Every line in the data below that includes "green" belongs in the answer, copied as it stands.

▬▬▬

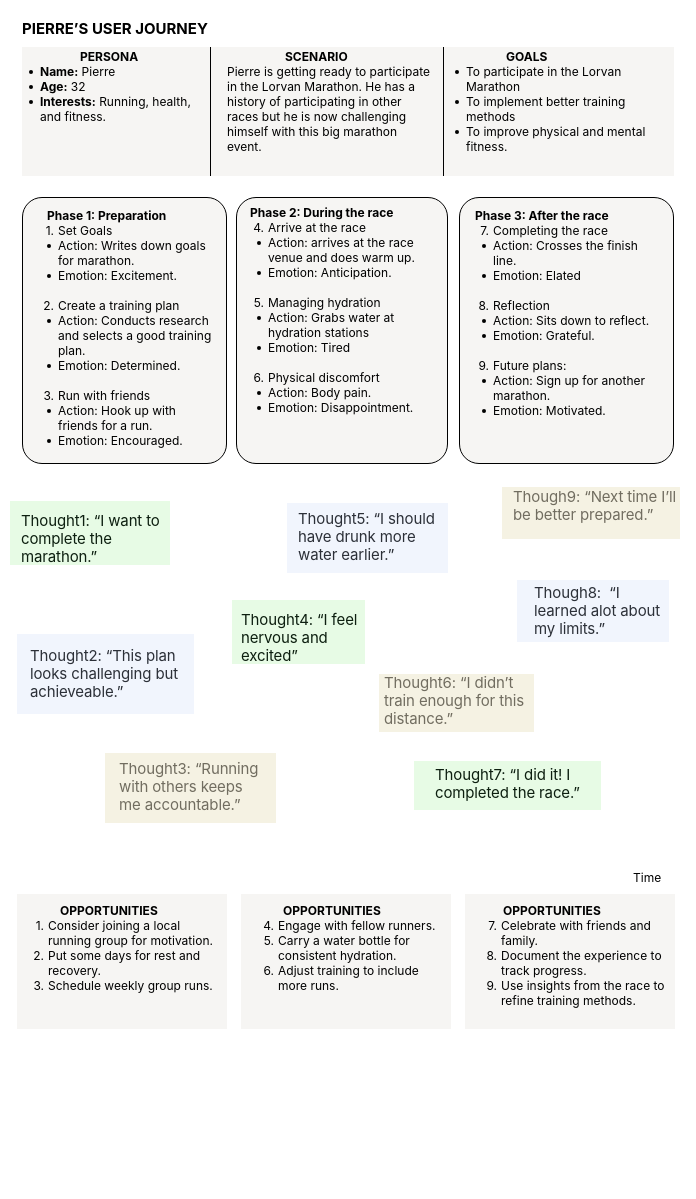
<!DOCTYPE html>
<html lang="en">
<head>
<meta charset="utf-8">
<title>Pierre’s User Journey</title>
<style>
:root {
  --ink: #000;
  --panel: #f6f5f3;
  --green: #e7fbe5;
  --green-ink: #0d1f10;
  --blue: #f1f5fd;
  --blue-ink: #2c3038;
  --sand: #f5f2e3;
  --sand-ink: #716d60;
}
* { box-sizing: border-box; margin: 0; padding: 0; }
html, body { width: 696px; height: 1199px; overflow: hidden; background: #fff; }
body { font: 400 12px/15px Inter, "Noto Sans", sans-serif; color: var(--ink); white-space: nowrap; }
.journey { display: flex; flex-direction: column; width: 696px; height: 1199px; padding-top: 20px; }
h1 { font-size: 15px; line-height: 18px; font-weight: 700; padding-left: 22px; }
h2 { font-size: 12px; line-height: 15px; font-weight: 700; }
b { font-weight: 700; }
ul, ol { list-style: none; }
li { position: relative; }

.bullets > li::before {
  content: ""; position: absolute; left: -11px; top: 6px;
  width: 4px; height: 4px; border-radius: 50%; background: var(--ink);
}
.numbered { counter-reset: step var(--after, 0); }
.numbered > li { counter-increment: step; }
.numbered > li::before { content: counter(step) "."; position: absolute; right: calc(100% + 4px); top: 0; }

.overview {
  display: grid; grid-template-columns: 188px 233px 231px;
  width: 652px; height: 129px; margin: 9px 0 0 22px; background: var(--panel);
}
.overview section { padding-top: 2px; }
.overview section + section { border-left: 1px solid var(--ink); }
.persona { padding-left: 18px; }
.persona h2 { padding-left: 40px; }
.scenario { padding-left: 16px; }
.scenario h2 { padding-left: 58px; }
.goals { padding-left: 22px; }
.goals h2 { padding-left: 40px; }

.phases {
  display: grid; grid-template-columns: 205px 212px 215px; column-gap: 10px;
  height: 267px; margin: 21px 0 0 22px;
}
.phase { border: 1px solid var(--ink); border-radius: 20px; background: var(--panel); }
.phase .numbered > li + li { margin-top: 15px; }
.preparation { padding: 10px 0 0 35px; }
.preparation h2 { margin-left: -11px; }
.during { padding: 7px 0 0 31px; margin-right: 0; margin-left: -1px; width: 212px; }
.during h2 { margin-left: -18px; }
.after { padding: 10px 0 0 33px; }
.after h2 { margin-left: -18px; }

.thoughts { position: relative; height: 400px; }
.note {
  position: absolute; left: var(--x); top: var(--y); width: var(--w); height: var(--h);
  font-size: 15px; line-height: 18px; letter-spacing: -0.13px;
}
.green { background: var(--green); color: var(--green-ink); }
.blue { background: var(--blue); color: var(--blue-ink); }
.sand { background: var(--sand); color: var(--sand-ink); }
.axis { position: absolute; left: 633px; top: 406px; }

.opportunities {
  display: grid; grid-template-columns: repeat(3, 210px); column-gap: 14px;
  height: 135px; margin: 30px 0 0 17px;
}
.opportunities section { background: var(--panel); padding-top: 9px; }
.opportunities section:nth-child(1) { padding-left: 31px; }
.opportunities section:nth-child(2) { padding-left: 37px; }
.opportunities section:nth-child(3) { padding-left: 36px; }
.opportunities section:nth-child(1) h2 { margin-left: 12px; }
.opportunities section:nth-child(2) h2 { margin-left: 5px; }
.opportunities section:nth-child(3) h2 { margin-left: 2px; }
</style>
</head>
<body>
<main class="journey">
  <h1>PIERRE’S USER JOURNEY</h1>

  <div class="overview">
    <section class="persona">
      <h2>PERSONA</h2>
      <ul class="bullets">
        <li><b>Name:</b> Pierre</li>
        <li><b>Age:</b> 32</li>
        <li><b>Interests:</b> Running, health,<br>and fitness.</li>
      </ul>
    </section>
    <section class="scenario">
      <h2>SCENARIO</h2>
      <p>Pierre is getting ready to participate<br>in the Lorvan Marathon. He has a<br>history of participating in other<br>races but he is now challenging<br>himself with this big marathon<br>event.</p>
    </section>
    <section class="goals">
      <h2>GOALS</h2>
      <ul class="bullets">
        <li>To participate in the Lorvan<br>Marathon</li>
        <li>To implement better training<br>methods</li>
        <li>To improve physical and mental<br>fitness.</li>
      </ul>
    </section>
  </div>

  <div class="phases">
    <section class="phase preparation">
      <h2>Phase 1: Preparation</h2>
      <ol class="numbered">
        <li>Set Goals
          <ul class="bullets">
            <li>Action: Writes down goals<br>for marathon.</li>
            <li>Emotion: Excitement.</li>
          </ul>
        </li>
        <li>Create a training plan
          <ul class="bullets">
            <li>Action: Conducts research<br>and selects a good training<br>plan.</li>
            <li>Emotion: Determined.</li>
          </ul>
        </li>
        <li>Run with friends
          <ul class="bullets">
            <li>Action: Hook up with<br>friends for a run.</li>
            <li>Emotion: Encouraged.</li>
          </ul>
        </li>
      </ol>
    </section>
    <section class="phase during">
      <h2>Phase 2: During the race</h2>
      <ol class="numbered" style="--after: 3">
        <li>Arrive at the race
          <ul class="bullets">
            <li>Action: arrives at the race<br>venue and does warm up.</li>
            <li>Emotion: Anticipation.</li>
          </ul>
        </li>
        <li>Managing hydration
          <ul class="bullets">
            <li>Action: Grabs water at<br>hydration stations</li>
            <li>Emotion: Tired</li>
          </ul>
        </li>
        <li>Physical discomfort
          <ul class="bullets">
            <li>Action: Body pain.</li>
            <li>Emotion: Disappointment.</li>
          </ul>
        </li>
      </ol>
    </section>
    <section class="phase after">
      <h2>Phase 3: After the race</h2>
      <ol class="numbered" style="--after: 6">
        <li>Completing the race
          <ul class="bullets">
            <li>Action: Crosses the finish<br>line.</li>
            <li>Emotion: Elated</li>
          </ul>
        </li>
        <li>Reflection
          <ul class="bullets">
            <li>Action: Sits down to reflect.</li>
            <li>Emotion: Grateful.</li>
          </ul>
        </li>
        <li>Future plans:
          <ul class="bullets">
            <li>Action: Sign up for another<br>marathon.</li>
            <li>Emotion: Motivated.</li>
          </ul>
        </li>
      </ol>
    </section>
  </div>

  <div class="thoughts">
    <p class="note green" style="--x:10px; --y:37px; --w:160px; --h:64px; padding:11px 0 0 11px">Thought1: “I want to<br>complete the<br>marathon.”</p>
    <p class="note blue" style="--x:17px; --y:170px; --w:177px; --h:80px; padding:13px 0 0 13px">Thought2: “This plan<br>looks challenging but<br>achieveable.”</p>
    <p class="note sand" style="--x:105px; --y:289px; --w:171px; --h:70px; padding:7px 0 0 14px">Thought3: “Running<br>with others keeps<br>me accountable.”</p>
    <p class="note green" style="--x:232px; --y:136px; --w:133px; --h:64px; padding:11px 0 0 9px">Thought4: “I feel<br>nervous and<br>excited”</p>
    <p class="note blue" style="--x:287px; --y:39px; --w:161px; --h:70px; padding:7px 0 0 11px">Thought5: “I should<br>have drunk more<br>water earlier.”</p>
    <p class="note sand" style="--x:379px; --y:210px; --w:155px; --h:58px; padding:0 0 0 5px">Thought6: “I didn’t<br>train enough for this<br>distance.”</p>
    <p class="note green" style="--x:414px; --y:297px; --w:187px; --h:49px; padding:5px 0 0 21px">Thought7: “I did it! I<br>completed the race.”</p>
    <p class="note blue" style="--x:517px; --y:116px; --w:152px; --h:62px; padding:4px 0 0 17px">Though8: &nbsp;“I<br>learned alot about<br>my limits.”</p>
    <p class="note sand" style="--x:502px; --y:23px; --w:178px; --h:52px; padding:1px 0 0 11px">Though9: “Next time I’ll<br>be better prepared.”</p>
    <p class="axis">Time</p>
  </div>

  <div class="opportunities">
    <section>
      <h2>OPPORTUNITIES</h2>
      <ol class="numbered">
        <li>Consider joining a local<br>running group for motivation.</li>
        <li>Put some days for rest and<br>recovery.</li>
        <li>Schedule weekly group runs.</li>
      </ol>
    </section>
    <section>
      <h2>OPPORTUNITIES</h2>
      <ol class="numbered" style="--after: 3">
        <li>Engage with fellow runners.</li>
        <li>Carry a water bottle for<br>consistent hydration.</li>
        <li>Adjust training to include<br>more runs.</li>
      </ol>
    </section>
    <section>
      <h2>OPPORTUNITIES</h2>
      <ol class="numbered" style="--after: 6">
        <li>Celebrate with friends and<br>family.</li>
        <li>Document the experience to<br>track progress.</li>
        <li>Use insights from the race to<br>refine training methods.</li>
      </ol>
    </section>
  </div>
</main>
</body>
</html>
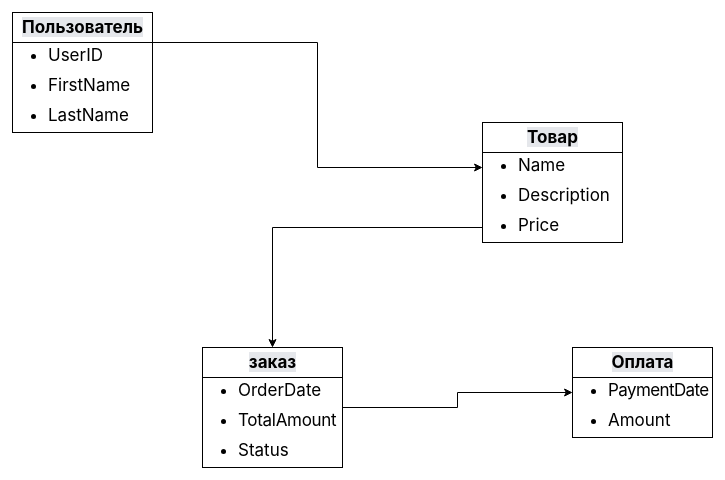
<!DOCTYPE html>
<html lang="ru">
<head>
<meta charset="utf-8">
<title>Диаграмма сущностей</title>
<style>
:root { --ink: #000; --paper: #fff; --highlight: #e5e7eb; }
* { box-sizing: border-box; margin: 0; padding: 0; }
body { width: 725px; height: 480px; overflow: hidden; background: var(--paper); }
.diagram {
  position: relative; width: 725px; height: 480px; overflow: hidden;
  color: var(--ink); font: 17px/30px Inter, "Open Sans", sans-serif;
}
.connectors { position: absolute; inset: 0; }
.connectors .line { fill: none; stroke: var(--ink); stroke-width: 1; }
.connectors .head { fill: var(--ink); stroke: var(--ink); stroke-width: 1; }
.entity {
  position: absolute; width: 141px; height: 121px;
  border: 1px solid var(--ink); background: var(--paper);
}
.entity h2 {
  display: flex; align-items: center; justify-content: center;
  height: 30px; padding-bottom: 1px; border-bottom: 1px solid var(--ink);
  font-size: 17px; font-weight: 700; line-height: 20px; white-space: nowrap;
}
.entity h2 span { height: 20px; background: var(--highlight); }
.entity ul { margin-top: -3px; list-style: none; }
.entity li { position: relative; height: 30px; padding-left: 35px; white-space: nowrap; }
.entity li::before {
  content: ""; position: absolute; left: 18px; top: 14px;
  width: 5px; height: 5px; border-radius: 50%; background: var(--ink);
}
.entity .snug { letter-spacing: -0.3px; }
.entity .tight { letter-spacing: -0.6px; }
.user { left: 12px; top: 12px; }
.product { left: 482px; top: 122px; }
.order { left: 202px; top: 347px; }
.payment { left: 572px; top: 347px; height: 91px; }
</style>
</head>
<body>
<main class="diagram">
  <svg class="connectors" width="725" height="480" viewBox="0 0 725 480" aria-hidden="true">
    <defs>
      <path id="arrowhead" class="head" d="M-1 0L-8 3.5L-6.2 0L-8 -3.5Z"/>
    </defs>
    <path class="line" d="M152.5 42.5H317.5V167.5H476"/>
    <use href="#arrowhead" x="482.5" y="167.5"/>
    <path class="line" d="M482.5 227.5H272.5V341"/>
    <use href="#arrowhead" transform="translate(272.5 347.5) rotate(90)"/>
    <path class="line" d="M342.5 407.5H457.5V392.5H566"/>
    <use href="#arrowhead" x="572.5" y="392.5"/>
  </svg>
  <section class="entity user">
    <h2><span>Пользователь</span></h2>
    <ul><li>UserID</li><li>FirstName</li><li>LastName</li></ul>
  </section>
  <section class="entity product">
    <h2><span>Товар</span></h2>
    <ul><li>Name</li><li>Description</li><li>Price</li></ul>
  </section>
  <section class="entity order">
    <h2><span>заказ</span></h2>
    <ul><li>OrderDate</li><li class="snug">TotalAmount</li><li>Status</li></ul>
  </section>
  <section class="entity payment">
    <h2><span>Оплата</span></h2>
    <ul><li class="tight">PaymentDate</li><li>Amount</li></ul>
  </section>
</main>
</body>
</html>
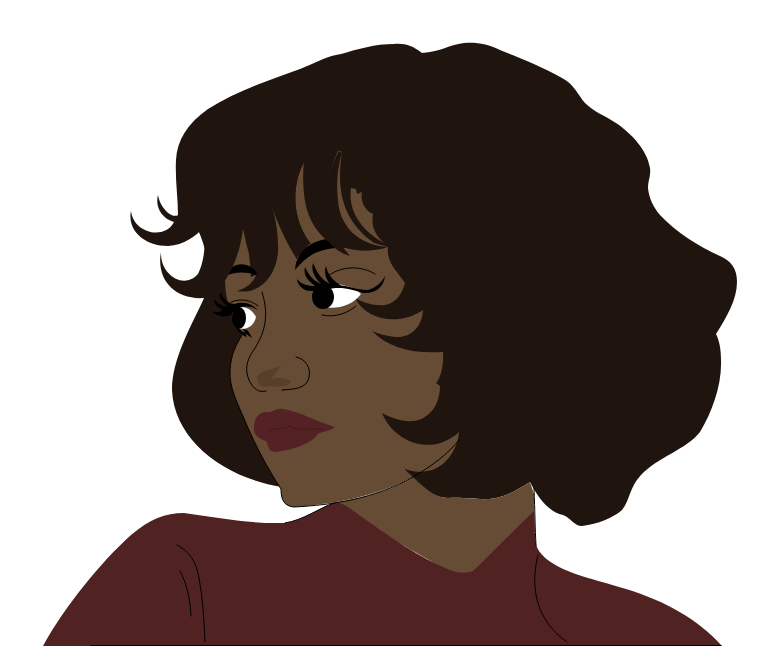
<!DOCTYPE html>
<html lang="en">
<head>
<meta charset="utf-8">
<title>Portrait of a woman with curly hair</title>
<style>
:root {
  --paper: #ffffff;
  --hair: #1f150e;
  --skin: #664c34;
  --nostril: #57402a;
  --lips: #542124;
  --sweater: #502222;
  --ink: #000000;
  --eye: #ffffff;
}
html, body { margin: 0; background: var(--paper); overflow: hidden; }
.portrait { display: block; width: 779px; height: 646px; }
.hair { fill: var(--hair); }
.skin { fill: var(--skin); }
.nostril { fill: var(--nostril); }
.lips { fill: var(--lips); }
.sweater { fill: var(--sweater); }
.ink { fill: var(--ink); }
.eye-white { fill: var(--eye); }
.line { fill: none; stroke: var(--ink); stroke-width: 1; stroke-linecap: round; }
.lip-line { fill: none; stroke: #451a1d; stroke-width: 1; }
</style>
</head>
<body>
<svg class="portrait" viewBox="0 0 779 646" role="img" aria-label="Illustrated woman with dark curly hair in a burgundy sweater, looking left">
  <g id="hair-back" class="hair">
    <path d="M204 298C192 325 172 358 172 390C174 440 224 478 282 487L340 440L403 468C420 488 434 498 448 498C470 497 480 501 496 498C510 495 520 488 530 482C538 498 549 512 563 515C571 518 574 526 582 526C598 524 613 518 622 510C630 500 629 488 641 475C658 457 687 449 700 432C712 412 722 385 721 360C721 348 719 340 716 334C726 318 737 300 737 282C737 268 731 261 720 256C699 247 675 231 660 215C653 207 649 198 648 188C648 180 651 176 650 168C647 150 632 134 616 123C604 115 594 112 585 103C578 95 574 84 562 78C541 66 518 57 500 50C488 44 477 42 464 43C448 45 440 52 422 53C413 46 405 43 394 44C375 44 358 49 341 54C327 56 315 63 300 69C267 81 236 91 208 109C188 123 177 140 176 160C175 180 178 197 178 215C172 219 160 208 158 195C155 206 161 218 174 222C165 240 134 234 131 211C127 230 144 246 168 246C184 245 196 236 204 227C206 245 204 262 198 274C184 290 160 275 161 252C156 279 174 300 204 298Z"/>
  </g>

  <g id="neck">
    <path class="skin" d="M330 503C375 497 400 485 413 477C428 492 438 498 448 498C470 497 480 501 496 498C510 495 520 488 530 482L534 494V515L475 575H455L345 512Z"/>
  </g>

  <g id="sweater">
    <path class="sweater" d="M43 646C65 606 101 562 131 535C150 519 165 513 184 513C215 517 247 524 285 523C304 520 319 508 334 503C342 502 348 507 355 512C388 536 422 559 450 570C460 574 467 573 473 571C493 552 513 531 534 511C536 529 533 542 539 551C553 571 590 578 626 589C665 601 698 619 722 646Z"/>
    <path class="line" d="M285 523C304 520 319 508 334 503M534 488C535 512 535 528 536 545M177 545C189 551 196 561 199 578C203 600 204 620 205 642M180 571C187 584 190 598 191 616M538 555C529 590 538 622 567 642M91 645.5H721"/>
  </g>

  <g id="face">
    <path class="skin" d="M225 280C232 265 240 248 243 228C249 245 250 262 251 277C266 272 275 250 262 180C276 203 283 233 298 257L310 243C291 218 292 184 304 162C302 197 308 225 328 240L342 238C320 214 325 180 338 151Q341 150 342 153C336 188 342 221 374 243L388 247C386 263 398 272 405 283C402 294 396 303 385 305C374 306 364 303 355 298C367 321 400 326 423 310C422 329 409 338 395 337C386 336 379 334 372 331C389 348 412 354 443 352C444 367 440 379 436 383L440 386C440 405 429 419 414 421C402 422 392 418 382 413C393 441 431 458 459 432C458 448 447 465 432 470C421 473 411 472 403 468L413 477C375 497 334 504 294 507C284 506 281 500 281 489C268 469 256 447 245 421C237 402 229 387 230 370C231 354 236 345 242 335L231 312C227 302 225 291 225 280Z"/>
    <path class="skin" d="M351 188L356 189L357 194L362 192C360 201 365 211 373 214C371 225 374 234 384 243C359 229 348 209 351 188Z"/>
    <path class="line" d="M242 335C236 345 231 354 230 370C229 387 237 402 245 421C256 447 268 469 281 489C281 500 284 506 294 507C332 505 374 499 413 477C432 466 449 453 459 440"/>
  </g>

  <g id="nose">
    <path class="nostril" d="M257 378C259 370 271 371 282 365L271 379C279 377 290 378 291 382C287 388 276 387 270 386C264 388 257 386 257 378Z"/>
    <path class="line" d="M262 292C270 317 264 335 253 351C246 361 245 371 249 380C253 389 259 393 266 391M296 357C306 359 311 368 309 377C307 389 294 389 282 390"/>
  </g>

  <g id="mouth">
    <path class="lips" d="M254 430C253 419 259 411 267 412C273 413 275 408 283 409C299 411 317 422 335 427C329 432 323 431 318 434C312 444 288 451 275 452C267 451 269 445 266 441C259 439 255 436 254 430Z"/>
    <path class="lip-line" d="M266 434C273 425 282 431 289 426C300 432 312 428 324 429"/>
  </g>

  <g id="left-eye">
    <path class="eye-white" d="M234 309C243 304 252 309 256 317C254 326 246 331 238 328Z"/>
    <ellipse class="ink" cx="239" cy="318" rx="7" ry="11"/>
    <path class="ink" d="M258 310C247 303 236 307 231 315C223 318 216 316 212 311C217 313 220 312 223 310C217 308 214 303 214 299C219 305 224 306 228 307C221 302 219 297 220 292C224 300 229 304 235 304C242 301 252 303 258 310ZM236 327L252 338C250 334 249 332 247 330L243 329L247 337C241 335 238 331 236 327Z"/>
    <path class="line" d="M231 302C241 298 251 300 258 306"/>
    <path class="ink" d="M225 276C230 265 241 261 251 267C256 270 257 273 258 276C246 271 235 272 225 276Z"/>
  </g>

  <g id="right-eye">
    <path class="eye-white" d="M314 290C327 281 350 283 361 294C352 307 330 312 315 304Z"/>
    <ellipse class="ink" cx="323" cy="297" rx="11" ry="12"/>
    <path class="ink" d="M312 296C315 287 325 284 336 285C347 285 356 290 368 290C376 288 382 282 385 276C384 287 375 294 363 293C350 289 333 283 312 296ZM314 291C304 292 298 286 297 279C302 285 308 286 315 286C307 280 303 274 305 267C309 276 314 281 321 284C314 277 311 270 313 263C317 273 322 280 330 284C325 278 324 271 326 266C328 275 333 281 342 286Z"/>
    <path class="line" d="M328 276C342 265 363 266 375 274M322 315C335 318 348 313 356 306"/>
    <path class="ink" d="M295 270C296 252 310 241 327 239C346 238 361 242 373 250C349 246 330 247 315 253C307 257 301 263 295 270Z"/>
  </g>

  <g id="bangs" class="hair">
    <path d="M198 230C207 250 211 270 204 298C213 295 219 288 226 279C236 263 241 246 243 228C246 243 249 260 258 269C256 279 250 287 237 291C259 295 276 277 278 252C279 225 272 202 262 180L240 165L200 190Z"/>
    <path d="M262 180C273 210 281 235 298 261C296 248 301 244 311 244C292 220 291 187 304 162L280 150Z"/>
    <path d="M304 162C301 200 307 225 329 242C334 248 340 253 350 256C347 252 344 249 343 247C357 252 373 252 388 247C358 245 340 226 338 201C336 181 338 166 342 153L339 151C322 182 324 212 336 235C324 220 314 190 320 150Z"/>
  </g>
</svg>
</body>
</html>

▬▬▬

▶ [Response to the exercise]:
  --green: #e7fbe5;
  --green-ink: #0d1f10;
.green { background: var(--green); color: var(--green-ink); }
    <p class="note green" style="--x:10px; --y:37px; --w:160px; --h:64px; padding:11px 0 0 11px">Thought1: “I want to<br>complete the<br>marathon.”</p>
    <p class="note green" style="--x:232px; --y:136px; --w:133px; --h:64px; padding:11px 0 0 9px">Thought4: “I feel<br>nervous and<br>excited”</p>
    <p class="note green" style="--x:414px; --y:297px; --w:187px; --h:49px; padding:5px 0 0 21px">Thought7: “I did it! I<br>completed the race.”</p>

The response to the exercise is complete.